- _The problem_
Work out how many lines in the following entries contain the string "fridge", and write only that number.

- _Material for the task_

◆ ◆ ◆

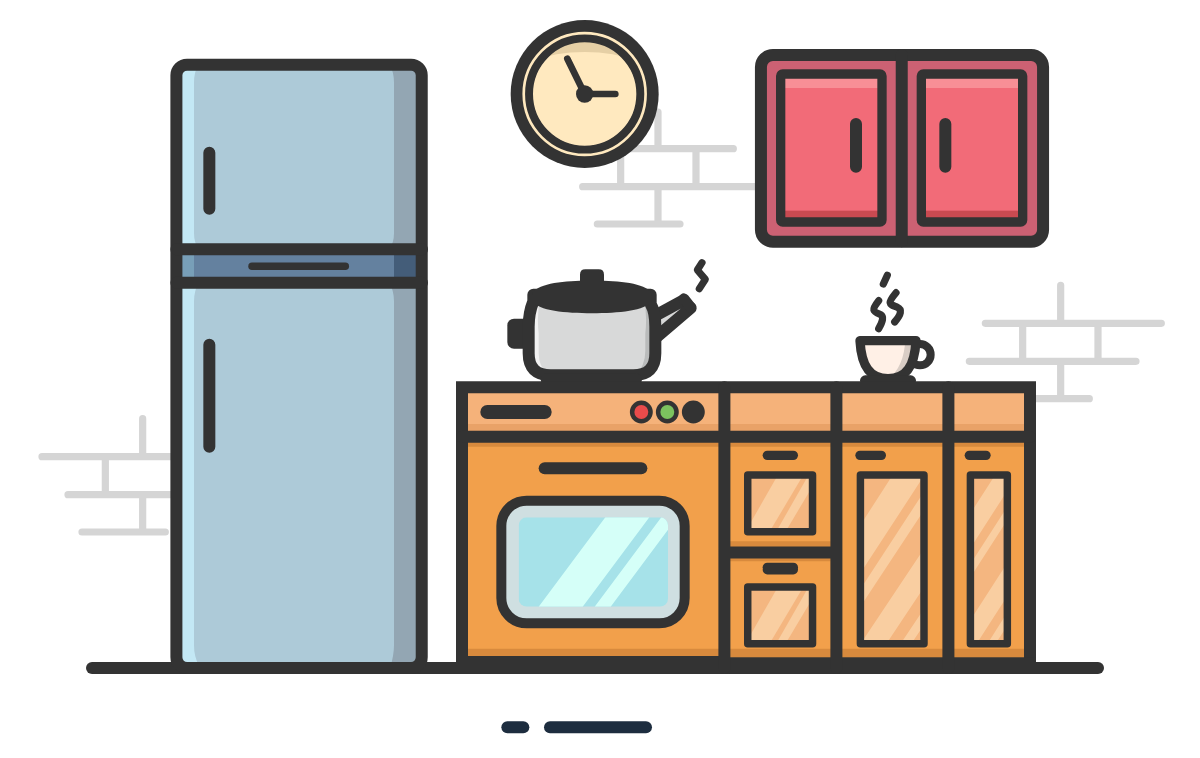
<!DOCTYPE html>
<html lang="en">
<head>
<meta charset="utf-8">
<title>Kitchen illustration</title>
<style>
:root{
  --paper:#ffffff; --ink:#333333; --brick:#d5d5d5; --navy:#1d2d3f;
  --fridge:#adcad8; --fridge-light:#c3e8f5; --fridge-shade:#93a6b3;
  --strip:#64819f; --strip-light:#789fb8; --strip-shade:#445d79;
  --cream:#ffe9bf; --cream-shade:#e5cfa5;
  --rose:#cc6173; --red:#f26b78; --red-light:#f88f96; --red-shade:#c94a51;
  --orange:#f2a04b; --orange-shade:#d88a3d; --peach:#f5b27a; --peach-shade:#e9a267;
  --pane:#f4b680; --pane-shine:#f9cea1;
  --frame:#cfdfe1; --glass:#a6e2e9; --glass-shine:#d5fff8;
  --steel:#d8d9d9; --steel-light:#f1f1f1; --steel-shade:#b9bbbb;
  --china:#fff0e6; --china-shade:#d9cdc5;
  --knob-red:#e94b4b; --knob-green:#7cc35f;
}
html,body{margin:0;width:100%;height:100%;overflow:hidden;background:var(--paper)}
.kitchen{display:block;width:1200px;height:758px}
.line{fill:none;stroke:var(--ink);stroke-linecap:round;stroke-linejoin:round;stroke-width:9}
.fill-ink{fill:var(--ink)}
.bricks{fill:none;stroke:var(--brick);stroke-width:5.4;stroke-linecap:round}
.handle{stroke-width:7}
.pane-frame{fill:none;stroke:var(--ink);stroke-width:5.6;stroke-linejoin:round}
.steam{stroke-width:5.4}
</style>
</head>
<body>
<svg class="kitchen" viewBox="0 0 900 568.5" role="img" aria-label="Kitchen with fridge, clock, wall cabinet, oven and cupboards">
  <defs>
    <clipPath id="fridge-clip"><rect x="132" y="48" width="185" height="453" rx="9"/></clipPath>
    <clipPath id="clock-clip"><circle cx="438.5" cy="70.5" r="40"/></clipPath>
    <clipPath id="glass-clip"><rect x="389" y="388" width="112" height="67" rx="6"/></clipPath>
    <clipPath id="small-pane-clip"><rect x="561" y="357" width="48" height="42"/></clipPath>
    <clipPath id="tall-pane-clip"><rect x="645" y="357" width="47" height="126"/></clipPath>
    <clipPath id="slim-pane-clip"><rect x="728" y="357" width="27" height="126"/></clipPath>
    <clipPath id="pot-clip"><path id="pot-shape" d="M400 221H488V228C491 233 491.500 239 491.500 245V265Q491.500 281.500 475 281.500H413Q396.500 281.500 396.500 265V245C396.500 237 398 231 400 226Z"/></clipPath>
    <clipPath id="cup-clip"><path id="cup-shape" d="M645 255.500H687C686 274 680 284 666 284S646 274 645 255.500Z"/></clipPath>
    <g id="cabinet-door">
      <rect x="585.500" y="55.500" width="76" height="111" fill="var(--red)"/>
      <rect x="588" y="58" width="71" height="8" fill="var(--red-light)"/>
      <rect x="588" y="158" width="71" height="6" fill="var(--red-shade)"/>
      <rect x="585.500" y="55.500" width="76" height="111" rx="1.500" class="line" style="stroke-width:7"/>
    </g>
    <g id="drawer-front">
      <rect x="561" y="357" width="48" height="42" fill="var(--pane)"/>
      <g clip-path="url(#small-pane-clip)" fill="var(--pane-shine)">
        <path d="M583 357H602L577 399H559Z"/><path d="M606 357H614L589 399H582Z"/>
      </g>
      <rect x="560.800" y="356.300" width="48.600" height="42.500" class="pane-frame"/>
      <path class="line handle" d="M575.500 341.500H595"/>
    </g>
  </defs>

  <g class="bricks" id="wall-bricks">
    <path d="M493.500 84V111.500M468 111.500H550M465.500 111.500V140M522 111.500V140M437 140H566M493.500 140V168M448 168H510"/>
    <path d="M795.500 214V242.500M739 242.500H871M767 242.500V271M823.500 242.500V271M727 271H852M795.500 271V299M776 299H817"/>
    <path d="M107 314V342.500M31.500 342.500H130M79 342.500V371M51 371H130M107 371V399M61.500 399H124"/>
  </g>

  <path id="floor" class="line" d="M69 501H823.500"/>

  <g id="fridge">
    <g clip-path="url(#fridge-clip)">
      <rect x="130" y="46" width="190" height="457" fill="var(--fridge)"/>
      <path d="M130 46H150Q145.500 53 145.500 62V175Q145.500 182 149 187H130ZM130 212H149Q145.500 218 145.500 226V484Q145.500 492 149 499H130Z" fill="var(--fridge-light)"/>
      <path d="M291 46H320V187H292Q295.500 182 295.500 175V62Q295.500 53 291 46ZM292 212H320V503H292Q295.500 492 295.500 484V226Q295.500 218 292 212Z" fill="var(--fridge-shade)"/>
      <rect x="130" y="187" width="190" height="25" fill="var(--strip)"/>
      <rect x="130" y="187" width="15.500" height="25" fill="var(--strip-light)"/>
      <rect x="295.500" y="187" width="24" height="25" fill="var(--strip-shade)"/>
    </g>
    <rect x="132.300" y="48.500" width="184" height="452.500" rx="8" class="line"/>
    <path class="line" d="M132.300 187H316.500M132.300 212H316.500"/>
    <path class="line" style="stroke-width:5.600" d="M189 199.700H259"/>
    <path class="line" d="M157 114.500V156.500M157 258.500V335"/>
  </g>

  <g id="clock">
    <circle cx="438.500" cy="70.500" r="55.500" class="fill-ink"/>
    <circle cx="438.500" cy="70.500" r="45.700" fill="none" stroke="var(--cream)" stroke-width="2"/>
    <circle cx="438.500" cy="70.500" r="39.300" fill="var(--cream)"/>
    <path clip-path="url(#clock-clip)" d="M396 28H481V47Q462 39 438.500 39T396 47Z" fill="var(--cream-shade)"/>
    <circle cx="438.500" cy="70.500" r="41" class="line" style="stroke-width:4.500"/>
    <path class="line" style="stroke-width:5" d="M425.500 44L438.500 70.500H461.500"/>
    <circle cx="438.500" cy="70.500" r="6.500" class="fill-ink"/>
  </g>

  <g id="wall-cabinet">
    <rect x="570.700" y="41.300" width="211.600" height="140" rx="9" fill="var(--rose)"/>
    <use href="#cabinet-door"/>
    <use href="#cabinet-door" x="105.500"/>
    <rect x="570.700" y="41.300" width="211.600" height="140" rx="9" class="line"/>
    <path class="line" d="M676.300 41.300V181M642 93V125M709 93V125"/>
  </g>

  <g id="pot">
    <rect x="380.500" y="239" width="20" height="22.500" rx="5" class="fill-ink"/>
    <path d="M489 235L514 224L518 230L491 252Z" fill="var(--steel)"/>
    <path class="line" d="M491 237L512 225.500M491 254L518 231"/>
    <path class="line" style="stroke-width:8" d="M513 224L518 230.500"/>
    <g clip-path="url(#pot-clip)">
      <rect x="392" y="215" width="104" height="72" fill="var(--steel)"/>
      <path d="M392 215H407Q402 232 404 250V265Q404 275 411 281H392Z" fill="var(--steel-light)"/>
      <path d="M496 215H481Q486 232 484 250V263Q484 275 476 282H496Z" fill="var(--steel-shade)"/>
    </g>
    <use href="#pot-shape" class="line"/>
    <path class="fill-ink" d="M399 222C399 214 417 211 435 210.500V206Q435 202 439 202H449Q453 202 453 206V210.500C471 211 489 214 489 222V226C484 233 464 235 444 235S404 233 399 226Z"/>
    <path class="line" d="M410 284.500H477"/>
    <path class="line steam" d="M526.500 197L523 202.500L529 209.500L524.500 216.500"/>
  </g>

  <g id="cup">
    <circle cx="690" cy="266" r="8" class="line" style="stroke-width:6"/>
    <g clip-path="url(#cup-clip)">
      <rect x="640" y="252" width="52" height="34" fill="var(--china)"/>
      <path d="M679 252H692V286H664Q679 276 679 252Z" fill="var(--china-shade)"/>
    </g>
    <use href="#cup-shape" class="line" style="stroke-width:7"/>
    <path class="line" style="stroke-width:8" d="M649 285.500H683"/>
    <path class="line steam" d="M665.500 206.500L662.500 213M659 225.500C653 233 655 233.500 660.500 236Q664 238 659 246.500M672 219.500C665 228 667 228 673 230.500Q678.500 233 671 241.500"/>
  </g>

  <g id="counter">
    <rect x="346.500" y="290.500" width="426" height="208" fill="var(--orange)"/>
    <rect x="346.500" y="290.500" width="426" height="37" fill="var(--peach)"/>
    <rect x="346.500" y="318" width="426" height="6" fill="var(--peach-shade)"/>
    <path d="M347 331H772V335H347ZM347 486.500H772V493H347ZM547 406H623V411H547ZM547 418H623V421H547Z" fill="var(--orange-shade)"/>
    <path class="line" style="stroke-linejoin:miter" d="M346.500 290.500H772.500V501H346.500Z"/>
    <path class="fill-ink" d="M342 492H547V505.500H342ZM547 493H777V505.500H547Z"/>
    <path class="line" d="M346.500 327.500H772.500M543.300 290.500V501M627.300 290.500V501M711.300 290.500V501M543.300 414.300H627.300"/>
  </g>

  <g id="oven">
    <path class="line" style="stroke-width:10.500" d="M365.500 309H408.500"/>
    <g class="fill-ink"><circle cx="481" cy="309" r="8.600"/><circle cx="500.500" cy="309" r="8.600"/><circle cx="520" cy="309" r="8.600"/></g>
    <circle cx="481" cy="309" r="5.200" fill="var(--knob-red)"/>
    <circle cx="500.500" cy="309" r="5.200" fill="var(--knob-green)"/>
    <path class="line" d="M408.500 351.200H481"/>
    <rect x="376" y="375.500" width="137.500" height="92" rx="19" fill="var(--frame)"/>
    <g clip-path="url(#glass-clip)">
      <rect x="389" y="388" width="112" height="67" fill="var(--glass)"/>
      <path d="M454 388H487L437 455H404ZM496 388H508L458 455H446Z" fill="var(--glass-shine)"/>
    </g>
    <rect x="376" y="375.500" width="137.500" height="92" rx="19" class="line" style="stroke-width:7.500"/>
  </g>

  <g id="drawers">
    <use href="#drawer-front"/>
    <use href="#drawer-front" y="84"/>
    <path class="line handle" d="M575.500 427.300H595"/>
  </g>

  <g id="tall-cupboard">
    <rect x="645" y="357" width="48" height="126" fill="var(--pane)"/>
    <g clip-path="url(#tall-pane-clip)" fill="var(--pane-shine)">
      <path d="M640 402L680 340H704L640 438ZM640 450L700 358V372L640 463ZM640 491L700 401V430L652 502ZM670 491L700 446V458L678 491Z"/>
    </g>
    <rect x="645.300" y="356.300" width="47.700" height="126.500" class="pane-frame"/>
    <path class="line handle" d="M645 341.500H661"/>
  </g>

  <g id="slim-cupboard">
    <rect x="728" y="357" width="28" height="126" fill="var(--pane)"/>
    <g clip-path="url(#slim-pane-clip)" fill="var(--pane-shine)">
      <path d="M724 391L760 335V361L724 417ZM724 429L760 373V383L724 439ZM724 471L760 415V440L724 496ZM738 487L760 452V462L744 487Z"/>
    </g>
    <rect x="727.800" y="356.300" width="27.700" height="126.500" class="pane-frame"/>
    <path class="line handle" d="M727 341.500H739.500"/>
  </g>

  <g id="footer-dashes" fill="var(--navy)">
    <rect x="376" y="541" width="21" height="9" rx="4.500"/>
    <rect x="408" y="541" width="81" height="9" rx="4.500"/>
  </g>
</svg>
</body>
</html>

◆ ◆ ◆

- _Solution_
8